== What you should do ==
Examine each line of the data. Copy those that contain the string "BLUE".

Source texts of formatted documents:
────────
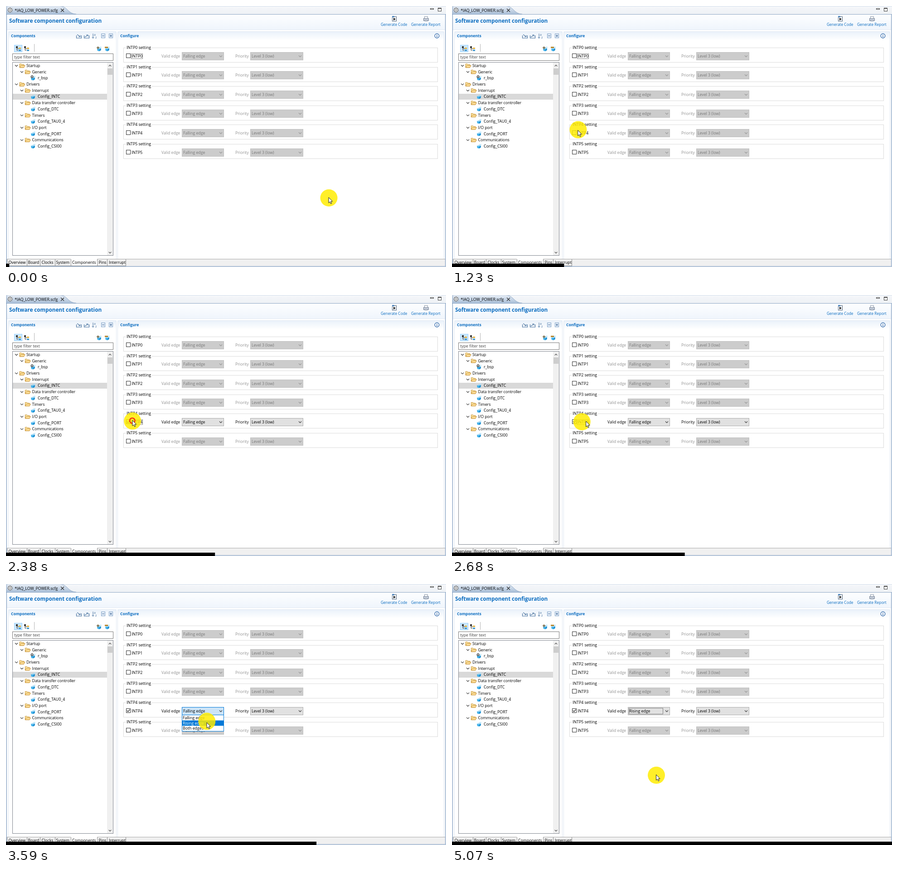
An HTML page with a canvas for the animation above (5.11 s loop, 971 by 577 pixels).

```html
<!DOCTYPE html>
<html lang="en">
<head>
<meta charset="utf-8">
<title>Software component configuration</title>
<style>
html, body { margin: 0; width: 100%; height: 100%; overflow: hidden; background: #fff; }
canvas { display: block; }
</style>
</head>
<body>
<canvas id="stage" width="971" height="577"></canvas>
<script>
const c = document.getElementById('stage').getContext('2d');
const LOOP = 5110, LAG = 45;
const ENABLE = 2140, OPEN = 2955, HOVER = 3540, CHOOSE = 3840;
const CLICKS = [2150, 2985, 3820], RING_MS = 430;
const BLUE = '#0a6cc0', LINE = '#8fa8c6', SOFT = '#d5dfeb';

// [time, x, y] of the pointer tip
const PATH = [
  [640, 712, 423], [750, 672, 422], [865, 561, 412], [910, 503, 401], [1015, 354, 362],
  [1060, 312, 340], [1100, 288, 304], [1180, 278, 272], [1320, 277, 279], [2100, 277, 279],
  [2380, 279, 277], [2600, 279, 279], [2680, 295, 279], [2800, 370, 280], [2900, 430, 280],
  [2960, 442, 280], [3300, 442, 281], [3600, 443, 307], [3880, 443, 308], [4000, 447, 325],
  [4065, 450, 355], [4110, 451, 378], [4200, 450, 412], [4280, 450.5, 421.5]
];
// [time, width] of the progress bar
const BAR = [[0, 7], [550, 112], [910, 183], [1060, 215], [1690, 334], [2380, 461],
  [3020, 573], [4110, 787], [4870, 931], [5070, 971]];

const TREE = [[0, 'Startup'], [1, 'Generic'], [2, 'r_bsp'], [0, 'Drivers'], [1, 'Interrupt'],
  [2, 'Config_INTC'], [1, 'Data transfer controller'], [2, 'Config_DTC'], [1, 'Timers'],
  [2, 'Config_TAU0_4'], [1, 'I/O port'], [2, 'Config_PORT'], [1, 'Communications'], [2, 'Config_CSI00']];
const TABS = [['Overview', 2, 5.5], ['Board', 46, 48.5], ['Clocks', 75, 78.5], ['System', 108, 110.5],
  ['Components', 143, 146], ['Pins', 201, 204.5], ['Interrupt', 223, 227]];

function along(keys, t) {
  const i = keys.findIndex(k => k[0] > t);
  if (i === 0) return keys[0].slice(1);
  if (i < 0) return keys[keys.length - 1].slice(1);
  const a = keys[i - 1], b = keys[i], f = (t - a[0]) / (b[0] - a[0]);
  return a.slice(1).map((v, j) => v + (b[j + 1] - v) * f);
}

function rect(x, y, w, h, fill, stroke) {
  if (fill) { c.fillStyle = fill; c.fillRect(x, y, w, h); }
  if (stroke) { c.lineWidth = 1; c.strokeStyle = stroke; c.strokeRect(x + .5, y + .5, w - 1, h - 1); }
}
function text(s, x, y, color = '#000', size = 8.75, weight = 400) {
  c.font = `${weight} ${size}px "Open Sans", "Noto Sans", sans-serif`;
  c.fillStyle = color;
  c.fillText(s, x, Math.round(y));
}
function poly(points, stroke, fill, width = 1) {
  c.beginPath();
  points.forEach(([x, y]) => c.lineTo(x, y));
  if (fill) { c.closePath(); c.fillStyle = fill; c.fill(); }
  if (stroke) { c.lineWidth = width; c.strokeStyle = stroke; c.stroke(); }
}
function disc(x, y, r, fill, stroke, width = 1) {
  c.beginPath();
  c.arc(x, y, r, 0, 7);
  if (fill) { c.fillStyle = fill; c.fill(); }
  if (stroke) { c.lineWidth = width; c.strokeStyle = stroke; c.stroke(); }
}
function fade(y0, y1, from, to) {
  const g = c.createLinearGradient(0, y0, 0, y1);
  g.addColorStop(0, from);
  g.addColorStop(1, to);
  return g;
}
const chevron = (x, y, color, r = 3, dir = 1) =>
  poly([[x - r, y - dir * r / 2], [x, y + dir * r / 2], [x + r, y - dir * r / 2]], color, null, 1.1);
const gray = (a, b, f) => `rgb(${Array(3).fill(Math.round(a + (b - a) * f))})`;

function focusBox(x, y, w, h) {
  c.setLineDash([1, 1]);
  rect(x, y, w, h, null, '#222');
  c.setLineDash([]);
}
function folder(x, y) {
  poly([[x, y + 4], [x, y - 4], [x + 4, y - 4], [x + 5, y - 2.5], [x + 9.5, y - 2.5], [x + 9.5, y + 4]], '#c08a2c', '#ffe9a8', .9);
  poly([[x, y + 4], [x + 2.5, y - .5], [x + 12, y - .5], [x + 9.5, y + 4]], '#c08a2c', '#ffe09a', .9);
}
// Small open box with a raised pale lid
function cube(x, y) {
  poly([[x, y - 1], [x + 5, y], [x + 5, y + 5], [x + .8, y + 4]], null, '#3fb0ea');
  poly([[x + 5, y], [x + 9, y - 1.5], [x + 8.5, y + 3], [x + 5, y + 5]], null, '#1d8fd2');
  poly([[x + 1, y - 1.5], [x + 5, y - 3], [x + 9, y - 2], [x + 5, y - .5]], null, '#8fd3f6');
  poly([[x + 4.5, y - 3.5], [x + 8, y - 5], [x + 10.5, y - 4], [x + 9, y - 2.5]], null, '#b9e3f8');
}
function gear(x, y, r, color) {
  for (let i = 0; i < 8; i++) {
    const a = i * Math.PI / 4, u = Math.cos(a), v = Math.sin(a);
    poly([[x + u * r * .7, y + v * r * .7], [x + u * r, y + v * r]], color, null, 1.6);
  }
  disc(x, y, r * .68, '#eee', color, 1.1);
  disc(x, y, r * .25, null, color, .9);
}

function drawFrame() {
  rect(0, 0, 971, 577, '#fff');
  rect(0, 0, 971, 18, fade(0, 18, '#f5f7fa', '#eef1f5'));
  c.beginPath();
  c.moveTo(1, 18);
  c.lineTo(1, 3);
  c.quadraticCurveTo(1, .5, 4, .5);
  c.lineTo(119, .5);
  c.bezierCurveTo(136, .5, 136, 17.5, 155, 18);
  c.fillStyle = fade(0, 18, '#e8eef6', '#a9bfd8');
  c.fill();
  c.lineWidth = 1;
  c.strokeStyle = LINE;
  c.stroke();
  rect(0, 0, 971, 1, SOFT);
  rect(0, 18, 971, 1, LINE);
  rect(0, 19, 1, 558, SOFT);
  rect(1, 19, 1, 558, LINE);
  rect(969, 19, 1, 558, LINE);
  rect(970, 19, 1, 558, SOFT);
  gear(9, 9, 6, '#777');
  text('*IAQ_LOW_POWER.scfg', 19, 13);
  poly([[121, 6], [128, 13]], '#333', null, 1.2);
  poly([[128, 6], [121, 13]], '#333', null, 1.2);
  rect(936, 5, 8, 3, '#fff', '#444');
  rect(953, 4, 8, 8, '#fff', '#444');
  rect(953, 4, 8, 2, '#444');

  rect(2, 19, 967, 34, fade(19, 53, '#fdfeff', '#eff5fc'));
  rect(2, 52, 967, 1, '#e2e9f3');
  text('Software component configuration', 7, 37, BLUE, 11.7, 700);
  text('Generate Code', 827, 44, BLUE, 8.4);
  text('Generate Report', 894, 44, BLUE, 8.4);
  rect(852, 23, 10, 11, '#f4f7fb', '#55667a');
  rect(852, 22, 5, 3, '#5589bd');
  poly([[855, 26], [860, 29], [855, 32]], null, '#222');
  rect(923, 23, 8, 5, '#fff', '#8b97a8');
  rect(921, 27, 12, 6, '#c6cedb', '#7d899b');
  rect(924, 31, 6, 3, '#fff', '#8b97a8');

  for (const [x, w] of [[5, 239], [246, 721]]) {
    rect(x, 56, w, 20, fade(56, 76, '#e9f1fa', '#fff'));
    c.beginPath();
    c.roundRect(x + .5, 56.5, w - 1, 503, [4, 4, 0, 0]);
    c.strokeStyle = '#e0e8f2';
    c.lineWidth = 1;
    c.stroke();
  }
  text('Components', 11, 69, BLUE, 8.5, 700);
  text('Configure', 252, 69, BLUE, 8.5, 700);
  disc(951, 66, 4.8, '#fff', '#245fa5', 1.2);
  rect(950.4, 65, 1.3, 4, '#245fa5');
  rect(950.4, 63, 1.3, 1.3, '#245fa5');
}

function drawToolbar() {
  const ink = '#49739f';
  for (const [x, d] of [[161, 1], [178, -1]]) {
    poly([[x - 5.5, 65], [x - 5.5, 71], [x + 5.5, 71], [x + 5.5, 65]], ink, null, 1.2);
    poly([[x - 4, 66 - d * 3], [x + 3, 66 + d * 2]], ink, null, 1.1);
    poly([[x + 3, 66 - d * 1.5], [x + 3, 66 + d * 2], [x - 1, 66 + d * 2]], ink, null, 1);
  }
  poly([[192, 61], [192, 71]], ink);
  poly([[190, 69], [192, 71.5], [194, 69]], ink);
  text('a', 194, 66, ink, 7);
  text('z', 197, 72, ink, 7);
  for (const x of [214, 231]) {
    rect(x - 4, 61, 9, 10, '#eaf2fb', '#7d9fc4');
    rect(x - 2, 65.5, 5, 1, '#1f4f86');
  }
  rect(231, 63.5, 1, 5, '#1f4f86');

  rect(18, 86, 18, 16, '#cce8ff', '#99d1ff');
  for (const x of [22, 40]) {
    rect(x, 89, 4, 4, '#333');
    poly([[x + 2, 93], [x + 2, 98], [x + 5, 98]], '#444');
    poly([[x + 2, 94.5], [x + 6, 94.5]], '#444');
    rect(x + 6, 92, 5, 3, '#e2b23e');
    rect(x + 6, 96.5, 5, 3, '#338fc9');
  }
  rect(62, 84, 1, 17, '#b5b5b5');
  cube(201, 95);
  cube(219, 95);
  rect(200, 91.5, 6, 1.6, '#6b5a32');
  rect(202.2, 89.3, 1.6, 6, '#6b5a32');
  rect(218, 90, 7, 3, '#b8862f');

  rect(14, 105, 223, 16, '#fff', '#7a7a7a');
  text('type filter text', 18, 116, '#444');
}

function drawTree() {
  rect(14, 124, 223, 428, '#fff', '#828790');
  rect(223, 125, 13, 426, '#f0f0f0');
  rect(224, 138, 11, 14, '#cdcdcd');
  chevron(229.5, 132, '#444', 2.8, -1);
  chevron(229.5, 545, '#444', 2.8);
  rect(15, 194, 208, 13, '#d9d9d9');
  TREE.forEach(([level, label], i) => {
    const y = 132 + 13.69 * i;
    if (level < 2) {
      chevron(23 + 12 * level, y, '#333', 3);
      folder(30 + 12.3 * level, y);
    } else {
      cube(55, y);
    }
    if (label === 'r_bsp') disc(57.5, y - 3, 2.3, '#ddd', '#333', 1.2);
    text(label, 45 + 12.5 * level, y + 3);
  });
}

function drawTabs() {
  rect(2, 559, 967, 16, '#f0f0f0');
  rect(2, 559, 967, 1, '#a9a9a9');
  for (const [label, x, tx] of TABS) {
    if (label === 'Components') rect(x, 559, 58, 15, '#fff');
    rect(x, 560, 1, 14, '#8e8e8e');
    text(label, tx, 570);
  }
  rect(264, 560, 1, 14, '#8e8e8e');
  rect(2, 574, 263, 1, '#8e8e8e');
  rect(0, 575, 971, 1, LINE);
  rect(0, 576, 971, 1, SOFT);
}

function select(x, y, w, label, on, open) {
  rect(x, y - 9, w, 18, open ? '#cce4f7' : gray(204, 225, on), open ? '#0078d7' : gray(191, 173, on));
  text(label, x + 3, y + 3, gray(120, 0, on));
  chevron(x + w - 7, y, gray(150, 60, on), 3);
}

function drawGroup(i, t) {
  const dy = 42.6 * i, top = Math.round(92 + dy), y = Math.round(110.5 + dy);
  const active = i === 4, on = active ? Math.min(1, Math.max(0, (t - ENABLE) / 100)) : 0;
  const opened = active && t >= OPEN && t < CHOOSE, chosen = active && t >= CHOOSE;
  rect(259, top, 694, 33, null, '#dcdcdc');
  rect(264, top - 2, 58, 4, '#fff');
  text(`INTP${i} setting`, 266, top + 3.4);
  rect(265, y - 6, 10, 10, '#fff', '#333');
  if (on) poly([[267, y - 1.2], [269.2, y + 1.3], [273.2, y - 3.6]], '#222', null, 1.3);
  text(`INTP${i}`, 277, y + 3);
  if (i === 0 && t < ENABLE || active && t >= ENABLE && t < OPEN) focusBox(276, y - 6, 26, 12);
  text('Valid edge', 343, y + 3, gray(145, 0, on), 8.6);
  text('Priority', 506, y + 3, gray(145, 0, on));
  select(388, y, 93, chosen ? 'Rising edge' : 'Falling edge', on, opened);
  select(539, y, 117, 'Level 3 (low)', on, false);
  if (chosen) focusBox(390, y - 7, 76, 14);
}

function drawList(t) {
  rect(388, 289, 93, 37, '#fff', '#0078d7');
  const picked = t < HOVER ? 0 : 1;
  ['Falling edge', 'Rising edge', 'Both edges'].forEach((label, i) => {
    const y = 290 + 11.6 * i;
    if (i === picked) rect(389, y, 91, 11.8, '#0078d7');
    text(label, 390, y + 9.2, i === picked ? '#fff' : '#000');
  });
}

function drawPointer(t) {
  const [hx, hy] = along(PATH, t - LAG), [x, y] = along(PATH, t);
  disc(hx + .5, hy + 1.3, 19, 'rgba(255,236,0,.84)');
  for (const start of CLICKS) {
    const age = (t - start) / RING_MS;
    if (age >= 0 && age < 1) disc(hx, hy + .5, 12.5 * (1 - age), null, '#f5350f', 2.6);
  }
  const arrow = [[0, 0], [0, 12.3], [2.8, 9.8], [4.8, 14.2], [6.7, 13.3], [4.8, 9], [8.6, 9]];
  poly([...arrow, arrow[0]].map(([px, py]) => [x + px, y + py]), '#222', '#fff', 1);
}

function draw(now) {
  const t = now % LOOP;
  drawFrame();
  drawToolbar();
  drawTree();
  drawTabs();
  for (let i = 0; i < 6; i++) drawGroup(i, t);
  if (t >= OPEN && t < CHOOSE) drawList(t);
  drawPointer(t);
  rect(0, 569.6, along(BAR, t)[0], 7.4, '#000');
}

const begin = performance.now();
function tick() {
  draw(performance.now() - begin);
  requestAnimationFrame(tick);
}
tick();
</script>
</body>
</html>
```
────────
== Output below ==
const BLUE = '#0a6cc0', LINE = '#8fa8c6', SOFT = '#d5dfeb';
  text('Software component configuration', 7, 37, BLUE, 11.7, 700);
  text('Generate Code', 827, 44, BLUE, 8.4);
  text('Generate Report', 894, 44, BLUE, 8.4);
  text('Components', 11, 69, BLUE, 8.5, 700);
  text('Configure', 252, 69, BLUE, 8.5, 700);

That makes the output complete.